WHAT IS NEEDED :: Look through the entries for the string "size", and copy each line that holds it.

DATASET EXCERPTS ::
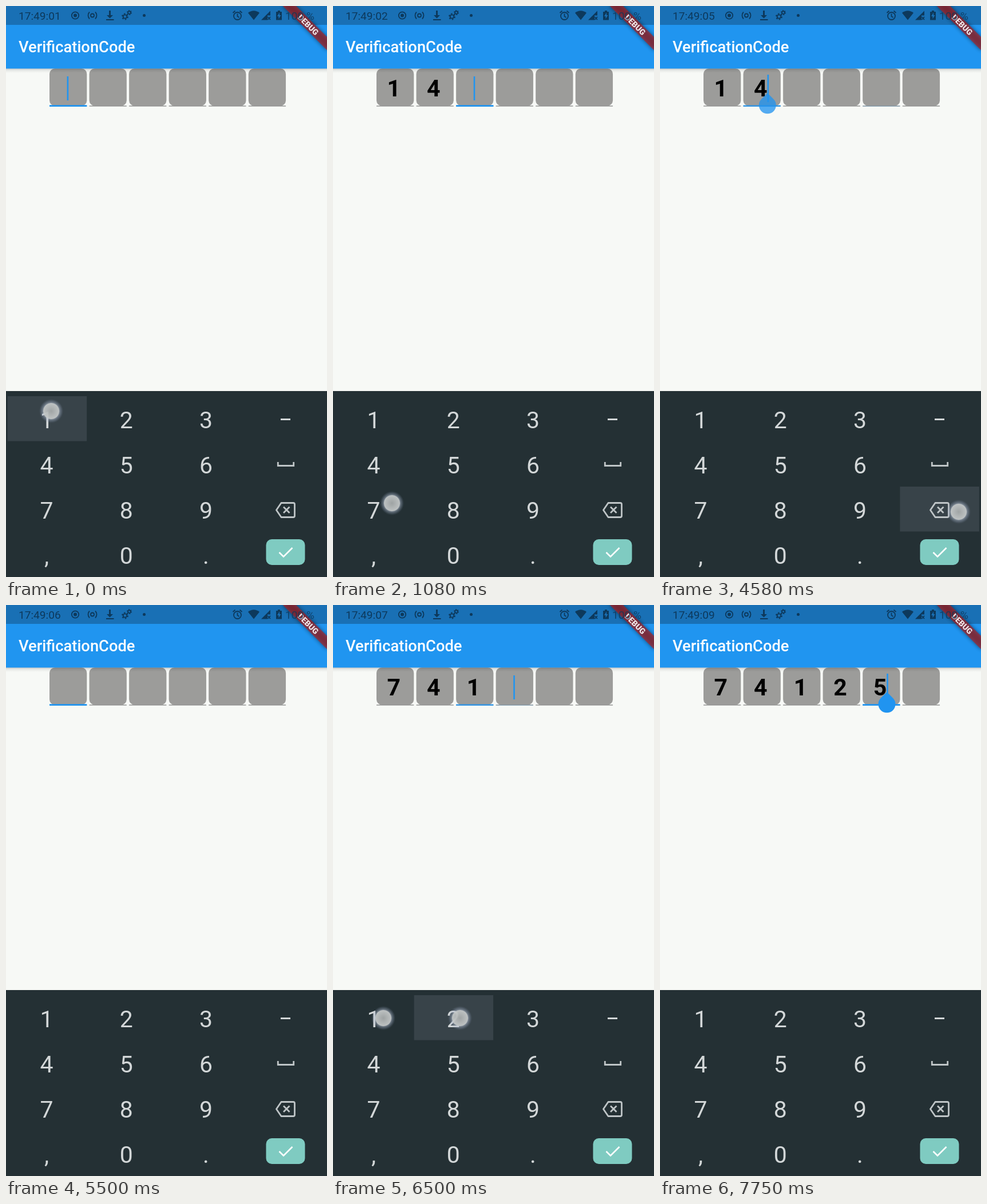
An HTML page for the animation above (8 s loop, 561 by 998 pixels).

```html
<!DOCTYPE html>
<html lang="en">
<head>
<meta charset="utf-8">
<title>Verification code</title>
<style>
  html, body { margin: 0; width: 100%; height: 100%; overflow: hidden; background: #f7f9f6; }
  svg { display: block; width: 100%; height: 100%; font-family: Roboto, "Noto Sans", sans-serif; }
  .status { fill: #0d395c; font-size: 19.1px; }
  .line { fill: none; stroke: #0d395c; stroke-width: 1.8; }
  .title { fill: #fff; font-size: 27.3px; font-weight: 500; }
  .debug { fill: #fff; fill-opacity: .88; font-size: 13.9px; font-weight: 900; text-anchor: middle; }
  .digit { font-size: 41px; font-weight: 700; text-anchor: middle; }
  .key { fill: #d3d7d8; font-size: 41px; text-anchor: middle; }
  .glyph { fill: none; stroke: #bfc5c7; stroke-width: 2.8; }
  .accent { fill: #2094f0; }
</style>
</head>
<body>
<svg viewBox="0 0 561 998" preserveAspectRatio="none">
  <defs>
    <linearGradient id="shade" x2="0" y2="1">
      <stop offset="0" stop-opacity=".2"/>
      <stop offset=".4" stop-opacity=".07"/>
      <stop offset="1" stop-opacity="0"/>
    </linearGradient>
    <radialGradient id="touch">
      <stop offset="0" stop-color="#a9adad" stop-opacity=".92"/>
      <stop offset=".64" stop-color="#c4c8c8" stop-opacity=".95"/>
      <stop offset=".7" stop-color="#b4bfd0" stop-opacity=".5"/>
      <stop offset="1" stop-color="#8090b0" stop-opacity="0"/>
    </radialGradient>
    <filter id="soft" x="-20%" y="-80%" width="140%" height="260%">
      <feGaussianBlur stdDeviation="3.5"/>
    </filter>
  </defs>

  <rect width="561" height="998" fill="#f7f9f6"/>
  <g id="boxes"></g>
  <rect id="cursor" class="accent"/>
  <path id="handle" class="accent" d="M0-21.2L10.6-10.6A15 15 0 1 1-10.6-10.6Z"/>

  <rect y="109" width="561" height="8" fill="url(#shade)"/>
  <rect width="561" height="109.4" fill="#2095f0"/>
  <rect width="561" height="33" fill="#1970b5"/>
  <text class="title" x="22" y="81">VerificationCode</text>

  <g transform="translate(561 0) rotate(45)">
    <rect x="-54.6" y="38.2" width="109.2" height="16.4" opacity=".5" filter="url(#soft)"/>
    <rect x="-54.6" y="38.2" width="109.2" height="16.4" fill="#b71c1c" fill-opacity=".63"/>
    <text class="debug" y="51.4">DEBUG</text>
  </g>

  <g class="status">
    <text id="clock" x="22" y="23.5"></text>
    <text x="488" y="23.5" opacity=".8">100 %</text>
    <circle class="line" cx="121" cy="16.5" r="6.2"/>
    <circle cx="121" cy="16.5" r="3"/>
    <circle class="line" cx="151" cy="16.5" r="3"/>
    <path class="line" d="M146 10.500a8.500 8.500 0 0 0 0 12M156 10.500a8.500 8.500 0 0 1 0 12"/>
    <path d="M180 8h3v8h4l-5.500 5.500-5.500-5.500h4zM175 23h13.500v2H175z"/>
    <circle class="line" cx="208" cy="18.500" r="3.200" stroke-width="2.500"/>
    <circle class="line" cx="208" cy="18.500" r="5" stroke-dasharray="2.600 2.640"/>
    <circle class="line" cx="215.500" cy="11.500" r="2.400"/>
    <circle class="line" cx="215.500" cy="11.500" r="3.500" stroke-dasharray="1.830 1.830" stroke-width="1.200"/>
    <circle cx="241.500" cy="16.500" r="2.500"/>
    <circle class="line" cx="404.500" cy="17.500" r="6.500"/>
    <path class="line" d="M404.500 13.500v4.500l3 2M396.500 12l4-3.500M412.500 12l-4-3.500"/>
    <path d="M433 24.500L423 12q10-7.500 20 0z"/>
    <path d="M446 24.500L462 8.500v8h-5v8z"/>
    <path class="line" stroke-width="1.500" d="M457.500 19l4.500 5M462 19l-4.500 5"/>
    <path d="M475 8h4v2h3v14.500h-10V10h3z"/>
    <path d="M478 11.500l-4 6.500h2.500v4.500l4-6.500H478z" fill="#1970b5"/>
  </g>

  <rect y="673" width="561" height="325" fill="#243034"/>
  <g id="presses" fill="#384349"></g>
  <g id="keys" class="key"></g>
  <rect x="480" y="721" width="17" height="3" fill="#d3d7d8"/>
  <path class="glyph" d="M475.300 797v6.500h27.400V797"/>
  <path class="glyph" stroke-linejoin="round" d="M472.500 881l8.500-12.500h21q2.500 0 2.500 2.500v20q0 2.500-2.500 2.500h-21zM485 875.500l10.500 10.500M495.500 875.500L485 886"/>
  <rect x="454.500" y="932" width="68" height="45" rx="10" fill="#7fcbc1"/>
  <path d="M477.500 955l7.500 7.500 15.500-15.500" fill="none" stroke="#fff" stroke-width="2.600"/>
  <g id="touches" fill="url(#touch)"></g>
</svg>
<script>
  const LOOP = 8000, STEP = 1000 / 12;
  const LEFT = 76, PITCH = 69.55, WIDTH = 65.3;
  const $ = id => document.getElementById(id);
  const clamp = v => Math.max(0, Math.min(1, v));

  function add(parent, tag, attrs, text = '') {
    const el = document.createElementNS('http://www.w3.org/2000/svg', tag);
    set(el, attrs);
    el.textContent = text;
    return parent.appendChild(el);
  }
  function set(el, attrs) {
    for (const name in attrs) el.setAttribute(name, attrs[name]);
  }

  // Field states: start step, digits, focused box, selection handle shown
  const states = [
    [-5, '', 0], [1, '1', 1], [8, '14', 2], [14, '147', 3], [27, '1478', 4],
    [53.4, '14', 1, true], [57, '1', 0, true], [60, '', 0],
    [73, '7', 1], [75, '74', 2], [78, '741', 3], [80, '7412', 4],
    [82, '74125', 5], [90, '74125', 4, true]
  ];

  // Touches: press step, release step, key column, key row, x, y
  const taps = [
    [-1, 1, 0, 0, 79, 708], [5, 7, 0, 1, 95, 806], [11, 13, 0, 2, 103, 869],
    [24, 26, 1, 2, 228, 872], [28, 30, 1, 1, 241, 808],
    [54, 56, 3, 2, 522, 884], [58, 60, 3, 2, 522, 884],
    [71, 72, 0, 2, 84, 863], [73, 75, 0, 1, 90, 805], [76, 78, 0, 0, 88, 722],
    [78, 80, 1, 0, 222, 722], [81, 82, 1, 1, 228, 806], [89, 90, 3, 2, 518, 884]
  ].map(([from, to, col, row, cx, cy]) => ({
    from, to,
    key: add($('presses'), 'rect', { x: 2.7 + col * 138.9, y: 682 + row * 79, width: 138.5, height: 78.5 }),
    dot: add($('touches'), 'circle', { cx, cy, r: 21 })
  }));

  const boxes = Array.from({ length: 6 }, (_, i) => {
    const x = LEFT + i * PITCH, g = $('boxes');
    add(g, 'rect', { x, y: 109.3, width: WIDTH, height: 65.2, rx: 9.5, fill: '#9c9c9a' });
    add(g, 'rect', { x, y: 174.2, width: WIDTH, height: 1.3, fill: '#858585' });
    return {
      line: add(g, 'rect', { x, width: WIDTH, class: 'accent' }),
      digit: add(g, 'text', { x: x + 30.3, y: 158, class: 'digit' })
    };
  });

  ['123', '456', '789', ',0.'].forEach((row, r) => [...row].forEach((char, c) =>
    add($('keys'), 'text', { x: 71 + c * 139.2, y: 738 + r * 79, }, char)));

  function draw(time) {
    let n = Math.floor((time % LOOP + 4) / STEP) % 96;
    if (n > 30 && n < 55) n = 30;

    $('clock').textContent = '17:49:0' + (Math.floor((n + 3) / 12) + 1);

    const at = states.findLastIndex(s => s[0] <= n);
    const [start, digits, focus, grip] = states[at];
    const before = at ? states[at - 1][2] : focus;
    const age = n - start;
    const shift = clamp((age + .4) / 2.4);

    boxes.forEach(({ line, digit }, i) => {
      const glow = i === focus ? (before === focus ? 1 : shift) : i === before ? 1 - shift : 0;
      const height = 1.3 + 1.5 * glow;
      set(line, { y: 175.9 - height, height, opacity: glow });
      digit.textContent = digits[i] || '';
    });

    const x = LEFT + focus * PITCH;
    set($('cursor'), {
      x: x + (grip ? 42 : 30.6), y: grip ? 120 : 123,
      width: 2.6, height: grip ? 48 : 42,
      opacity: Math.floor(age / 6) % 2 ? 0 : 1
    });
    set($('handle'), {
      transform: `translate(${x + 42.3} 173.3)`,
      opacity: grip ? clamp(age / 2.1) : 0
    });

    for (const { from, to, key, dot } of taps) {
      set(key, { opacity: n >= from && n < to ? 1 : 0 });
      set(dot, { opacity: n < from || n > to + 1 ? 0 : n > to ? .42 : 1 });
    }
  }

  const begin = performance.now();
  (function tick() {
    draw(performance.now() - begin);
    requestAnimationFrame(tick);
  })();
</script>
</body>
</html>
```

RESPONSE TO THIS EXERCISE ::
  .status { fill: #0d395c; font-size: 19.1px; }
  .title { fill: #fff; font-size: 27.3px; font-weight: 500; }
  .debug { fill: #fff; fill-opacity: .88; font-size: 13.9px; font-weight: 900; text-anchor: middle; }
  .digit { font-size: 41px; font-weight: 700; text-anchor: middle; }
  .key { fill: #d3d7d8; font-size: 41px; text-anchor: middle; }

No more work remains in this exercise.